the tax is, in a sense, confiscatory; but they do not, as we will attempt Limitations, 6th Edition, p. 587.)
to show from the evidence of record.  [IMPORTANT]: If a case were presented where the abuse of the
taxing power of the local legislature was so extreme as to make it
plain to the judicial mind that the power had been exercised for
ISSUE: the sole purpose of destroying rights which could not be
W/N the Act is an arbitrary exercise of taxation rightfully destroyed consistently with the principles of freedom
W/N the statute and the tax imposed void for lack of uniformity? and justice upon which the Philippine Government rests, then it
RULING: would be the duty of the courts to say that such an arbitrary act

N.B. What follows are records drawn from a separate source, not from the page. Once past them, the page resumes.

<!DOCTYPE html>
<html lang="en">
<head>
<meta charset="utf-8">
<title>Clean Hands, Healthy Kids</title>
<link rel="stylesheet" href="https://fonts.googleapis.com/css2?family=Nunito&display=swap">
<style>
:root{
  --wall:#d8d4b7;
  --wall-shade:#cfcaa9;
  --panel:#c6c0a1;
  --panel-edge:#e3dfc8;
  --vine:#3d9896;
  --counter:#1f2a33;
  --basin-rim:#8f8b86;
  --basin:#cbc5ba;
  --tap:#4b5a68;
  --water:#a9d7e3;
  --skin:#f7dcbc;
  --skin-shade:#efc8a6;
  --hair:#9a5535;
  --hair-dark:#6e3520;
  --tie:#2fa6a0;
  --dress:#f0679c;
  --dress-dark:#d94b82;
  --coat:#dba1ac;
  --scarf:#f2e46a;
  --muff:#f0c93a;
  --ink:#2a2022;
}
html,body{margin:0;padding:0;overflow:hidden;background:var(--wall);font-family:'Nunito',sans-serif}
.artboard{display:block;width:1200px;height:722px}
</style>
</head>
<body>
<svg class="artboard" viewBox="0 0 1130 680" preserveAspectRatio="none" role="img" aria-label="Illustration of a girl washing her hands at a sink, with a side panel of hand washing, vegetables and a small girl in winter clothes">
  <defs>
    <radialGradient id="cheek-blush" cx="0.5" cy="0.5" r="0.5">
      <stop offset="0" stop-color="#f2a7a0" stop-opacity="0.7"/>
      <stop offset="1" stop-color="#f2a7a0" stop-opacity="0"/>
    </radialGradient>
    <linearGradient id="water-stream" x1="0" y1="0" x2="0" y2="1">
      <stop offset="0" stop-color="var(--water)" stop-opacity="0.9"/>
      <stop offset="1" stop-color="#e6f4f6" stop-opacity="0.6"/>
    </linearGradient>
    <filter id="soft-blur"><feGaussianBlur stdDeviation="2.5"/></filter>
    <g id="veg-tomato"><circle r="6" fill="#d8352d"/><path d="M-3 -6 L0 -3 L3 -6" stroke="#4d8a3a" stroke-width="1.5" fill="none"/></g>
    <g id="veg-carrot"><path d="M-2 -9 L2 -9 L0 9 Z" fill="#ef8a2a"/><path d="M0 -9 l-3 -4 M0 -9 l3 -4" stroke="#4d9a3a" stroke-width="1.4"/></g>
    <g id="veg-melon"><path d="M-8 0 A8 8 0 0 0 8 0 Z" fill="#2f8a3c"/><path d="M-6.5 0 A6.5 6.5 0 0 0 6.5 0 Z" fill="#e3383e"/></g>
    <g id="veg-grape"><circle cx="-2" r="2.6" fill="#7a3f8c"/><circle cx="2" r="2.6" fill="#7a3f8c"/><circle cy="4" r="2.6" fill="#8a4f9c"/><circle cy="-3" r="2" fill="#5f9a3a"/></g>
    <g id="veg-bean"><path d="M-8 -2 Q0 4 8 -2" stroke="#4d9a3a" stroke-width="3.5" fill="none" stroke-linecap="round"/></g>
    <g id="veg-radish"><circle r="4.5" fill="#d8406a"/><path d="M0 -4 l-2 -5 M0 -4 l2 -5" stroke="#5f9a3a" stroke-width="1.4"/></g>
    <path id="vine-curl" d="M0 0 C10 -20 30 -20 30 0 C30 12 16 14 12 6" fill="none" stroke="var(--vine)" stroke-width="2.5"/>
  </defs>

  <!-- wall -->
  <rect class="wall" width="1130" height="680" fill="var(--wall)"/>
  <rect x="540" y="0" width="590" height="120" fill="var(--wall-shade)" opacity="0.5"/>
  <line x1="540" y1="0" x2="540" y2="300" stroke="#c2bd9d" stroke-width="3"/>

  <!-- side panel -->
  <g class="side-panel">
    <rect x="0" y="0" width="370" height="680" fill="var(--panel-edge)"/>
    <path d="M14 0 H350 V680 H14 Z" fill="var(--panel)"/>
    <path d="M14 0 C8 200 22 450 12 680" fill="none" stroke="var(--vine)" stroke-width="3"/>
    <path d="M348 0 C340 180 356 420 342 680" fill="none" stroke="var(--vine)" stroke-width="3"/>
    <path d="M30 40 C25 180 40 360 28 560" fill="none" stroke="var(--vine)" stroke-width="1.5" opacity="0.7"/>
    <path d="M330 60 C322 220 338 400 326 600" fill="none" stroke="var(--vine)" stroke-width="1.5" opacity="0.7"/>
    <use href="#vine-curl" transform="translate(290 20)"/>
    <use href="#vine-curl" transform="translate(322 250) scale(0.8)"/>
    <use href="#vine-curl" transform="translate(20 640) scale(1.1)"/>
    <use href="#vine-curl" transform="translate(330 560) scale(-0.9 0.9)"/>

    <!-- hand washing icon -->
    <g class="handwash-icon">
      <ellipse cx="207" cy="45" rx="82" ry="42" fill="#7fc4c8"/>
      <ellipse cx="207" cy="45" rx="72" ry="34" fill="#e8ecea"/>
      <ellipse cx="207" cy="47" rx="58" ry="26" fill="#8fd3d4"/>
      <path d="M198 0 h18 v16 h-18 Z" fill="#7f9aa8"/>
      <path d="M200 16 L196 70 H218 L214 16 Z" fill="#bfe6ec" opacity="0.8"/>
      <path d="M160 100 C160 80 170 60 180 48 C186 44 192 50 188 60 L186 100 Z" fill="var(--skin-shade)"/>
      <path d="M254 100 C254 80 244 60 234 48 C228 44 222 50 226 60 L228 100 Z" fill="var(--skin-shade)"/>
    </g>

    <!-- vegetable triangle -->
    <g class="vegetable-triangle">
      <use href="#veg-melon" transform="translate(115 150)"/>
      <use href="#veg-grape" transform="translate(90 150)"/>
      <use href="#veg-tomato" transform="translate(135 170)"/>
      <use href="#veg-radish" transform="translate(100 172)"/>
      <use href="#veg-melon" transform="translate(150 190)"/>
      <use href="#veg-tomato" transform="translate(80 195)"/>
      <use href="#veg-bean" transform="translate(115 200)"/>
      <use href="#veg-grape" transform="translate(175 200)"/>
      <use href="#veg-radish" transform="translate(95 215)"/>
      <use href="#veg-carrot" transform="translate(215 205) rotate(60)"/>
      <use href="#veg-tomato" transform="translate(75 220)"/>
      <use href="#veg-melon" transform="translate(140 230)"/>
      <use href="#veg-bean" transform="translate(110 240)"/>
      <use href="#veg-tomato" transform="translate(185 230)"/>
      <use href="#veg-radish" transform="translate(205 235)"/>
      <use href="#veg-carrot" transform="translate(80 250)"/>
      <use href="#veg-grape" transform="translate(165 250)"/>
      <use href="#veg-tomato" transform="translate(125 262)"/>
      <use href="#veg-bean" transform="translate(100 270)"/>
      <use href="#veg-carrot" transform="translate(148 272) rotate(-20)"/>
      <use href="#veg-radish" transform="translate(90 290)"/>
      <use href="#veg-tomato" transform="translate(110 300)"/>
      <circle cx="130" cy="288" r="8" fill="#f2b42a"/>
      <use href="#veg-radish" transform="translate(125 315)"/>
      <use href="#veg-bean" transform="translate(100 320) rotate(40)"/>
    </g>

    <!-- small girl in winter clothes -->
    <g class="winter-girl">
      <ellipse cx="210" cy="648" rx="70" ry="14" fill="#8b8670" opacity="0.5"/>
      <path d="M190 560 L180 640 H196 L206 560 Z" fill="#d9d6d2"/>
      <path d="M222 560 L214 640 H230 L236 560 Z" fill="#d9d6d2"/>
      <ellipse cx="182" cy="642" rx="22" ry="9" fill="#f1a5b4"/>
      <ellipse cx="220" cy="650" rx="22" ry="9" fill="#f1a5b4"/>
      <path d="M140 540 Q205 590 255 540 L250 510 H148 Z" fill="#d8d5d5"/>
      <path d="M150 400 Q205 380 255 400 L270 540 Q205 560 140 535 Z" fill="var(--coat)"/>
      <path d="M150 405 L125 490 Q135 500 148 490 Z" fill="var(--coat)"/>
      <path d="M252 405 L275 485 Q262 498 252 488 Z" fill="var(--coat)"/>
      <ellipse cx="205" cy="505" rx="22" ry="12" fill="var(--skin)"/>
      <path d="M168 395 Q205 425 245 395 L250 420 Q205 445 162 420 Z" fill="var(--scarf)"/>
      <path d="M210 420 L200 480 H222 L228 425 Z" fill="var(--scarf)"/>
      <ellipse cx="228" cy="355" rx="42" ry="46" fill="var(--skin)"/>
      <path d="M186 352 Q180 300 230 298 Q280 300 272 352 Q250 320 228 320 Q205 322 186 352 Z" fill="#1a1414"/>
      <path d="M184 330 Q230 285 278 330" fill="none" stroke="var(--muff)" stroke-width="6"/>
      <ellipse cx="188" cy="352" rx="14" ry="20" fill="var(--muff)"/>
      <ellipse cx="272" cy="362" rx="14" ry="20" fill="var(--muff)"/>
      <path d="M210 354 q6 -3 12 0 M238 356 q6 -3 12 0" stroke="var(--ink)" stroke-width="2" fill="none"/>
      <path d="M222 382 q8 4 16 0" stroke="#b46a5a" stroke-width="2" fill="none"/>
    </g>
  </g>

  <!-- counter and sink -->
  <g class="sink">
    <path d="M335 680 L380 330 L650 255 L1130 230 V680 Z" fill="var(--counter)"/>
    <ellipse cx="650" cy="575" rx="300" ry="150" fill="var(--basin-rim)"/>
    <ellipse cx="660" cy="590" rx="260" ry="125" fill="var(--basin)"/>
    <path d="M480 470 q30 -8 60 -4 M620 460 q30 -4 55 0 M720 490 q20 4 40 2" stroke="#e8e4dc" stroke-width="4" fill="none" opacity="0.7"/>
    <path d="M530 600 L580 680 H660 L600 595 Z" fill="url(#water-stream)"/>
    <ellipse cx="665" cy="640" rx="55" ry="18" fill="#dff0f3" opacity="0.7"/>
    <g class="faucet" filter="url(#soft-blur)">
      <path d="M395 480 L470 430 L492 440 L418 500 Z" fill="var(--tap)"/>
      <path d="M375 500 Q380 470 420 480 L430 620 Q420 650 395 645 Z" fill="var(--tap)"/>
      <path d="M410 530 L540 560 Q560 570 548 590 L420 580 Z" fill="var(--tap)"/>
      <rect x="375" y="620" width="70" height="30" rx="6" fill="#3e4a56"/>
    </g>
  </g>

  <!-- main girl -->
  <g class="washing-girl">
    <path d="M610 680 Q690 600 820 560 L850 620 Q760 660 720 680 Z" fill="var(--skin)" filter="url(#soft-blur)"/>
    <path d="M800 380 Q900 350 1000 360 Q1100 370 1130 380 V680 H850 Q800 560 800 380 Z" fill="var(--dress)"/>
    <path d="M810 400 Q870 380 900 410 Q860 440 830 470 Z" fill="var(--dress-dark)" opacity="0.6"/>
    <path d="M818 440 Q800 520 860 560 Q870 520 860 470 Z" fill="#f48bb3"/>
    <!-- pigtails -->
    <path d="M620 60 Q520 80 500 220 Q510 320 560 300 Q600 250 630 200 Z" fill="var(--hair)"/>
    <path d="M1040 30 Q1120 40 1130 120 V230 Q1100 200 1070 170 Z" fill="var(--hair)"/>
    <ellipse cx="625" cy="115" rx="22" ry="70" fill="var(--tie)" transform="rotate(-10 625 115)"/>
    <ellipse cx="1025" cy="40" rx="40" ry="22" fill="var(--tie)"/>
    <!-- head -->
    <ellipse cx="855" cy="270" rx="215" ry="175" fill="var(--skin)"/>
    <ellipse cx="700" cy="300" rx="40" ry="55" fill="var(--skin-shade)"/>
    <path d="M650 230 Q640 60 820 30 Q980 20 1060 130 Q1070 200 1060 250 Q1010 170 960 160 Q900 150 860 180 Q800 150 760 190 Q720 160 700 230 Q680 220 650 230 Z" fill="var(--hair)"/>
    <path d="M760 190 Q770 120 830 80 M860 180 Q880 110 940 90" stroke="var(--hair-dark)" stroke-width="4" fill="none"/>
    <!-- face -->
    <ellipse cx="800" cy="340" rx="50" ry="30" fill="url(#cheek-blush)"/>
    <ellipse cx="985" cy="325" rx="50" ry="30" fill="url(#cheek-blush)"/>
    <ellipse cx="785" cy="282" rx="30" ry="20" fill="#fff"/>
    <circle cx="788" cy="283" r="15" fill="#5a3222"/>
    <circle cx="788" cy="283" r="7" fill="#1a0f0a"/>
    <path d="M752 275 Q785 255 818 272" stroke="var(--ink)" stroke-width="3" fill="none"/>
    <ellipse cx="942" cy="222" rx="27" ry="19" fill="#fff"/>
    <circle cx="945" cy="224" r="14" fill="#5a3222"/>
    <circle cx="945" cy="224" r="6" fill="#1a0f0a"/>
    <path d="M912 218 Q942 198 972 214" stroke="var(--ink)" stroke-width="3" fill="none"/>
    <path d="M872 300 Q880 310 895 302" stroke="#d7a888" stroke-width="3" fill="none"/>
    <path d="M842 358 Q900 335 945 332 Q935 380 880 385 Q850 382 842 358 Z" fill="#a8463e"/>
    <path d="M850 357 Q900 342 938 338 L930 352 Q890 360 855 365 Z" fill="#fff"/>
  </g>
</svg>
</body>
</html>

No, the tax is valid. was not merely an abuse of the power, but was the exercise of an
authority not conferred. (McCray vs. U.S., supra.)
o But the instant case is not one of that character, for the
reason that the tax herein complained of falls far short of
being confiscatory. Consequently, it cannot be held that the
Legislature has gone beyond the power conferred upon it by
the Philippine Bill in so far as the amount of the tax is
concerned.
 Uniformity in taxation means that all taxable articles or kinds of
property, of the same class, shall be taxed at the same rate. It does
not mean that all lands, chattels, securities, incomes, occupations,
franchises, privileges, necessities, and luxuries shall all be assessed
at the same rate. Different articles may be taxed at different amounts
provided the rate is uniform on the same class everywhere, with all
people, at all times.
 Herein, the Act imposes a tax of P2 per square meter or a fraction
thereof upon every electric sign, billboard, etc. Wherever found in the
Philippine Islands. The rule of taxation upon such signs is uniform
throughout the islands. The rule does not require taxes to be graded
according to the value of the subjects upon which they are imposed,
especially those levied as privilege or occupation taxes.

DECISION: Lower Court Affirmed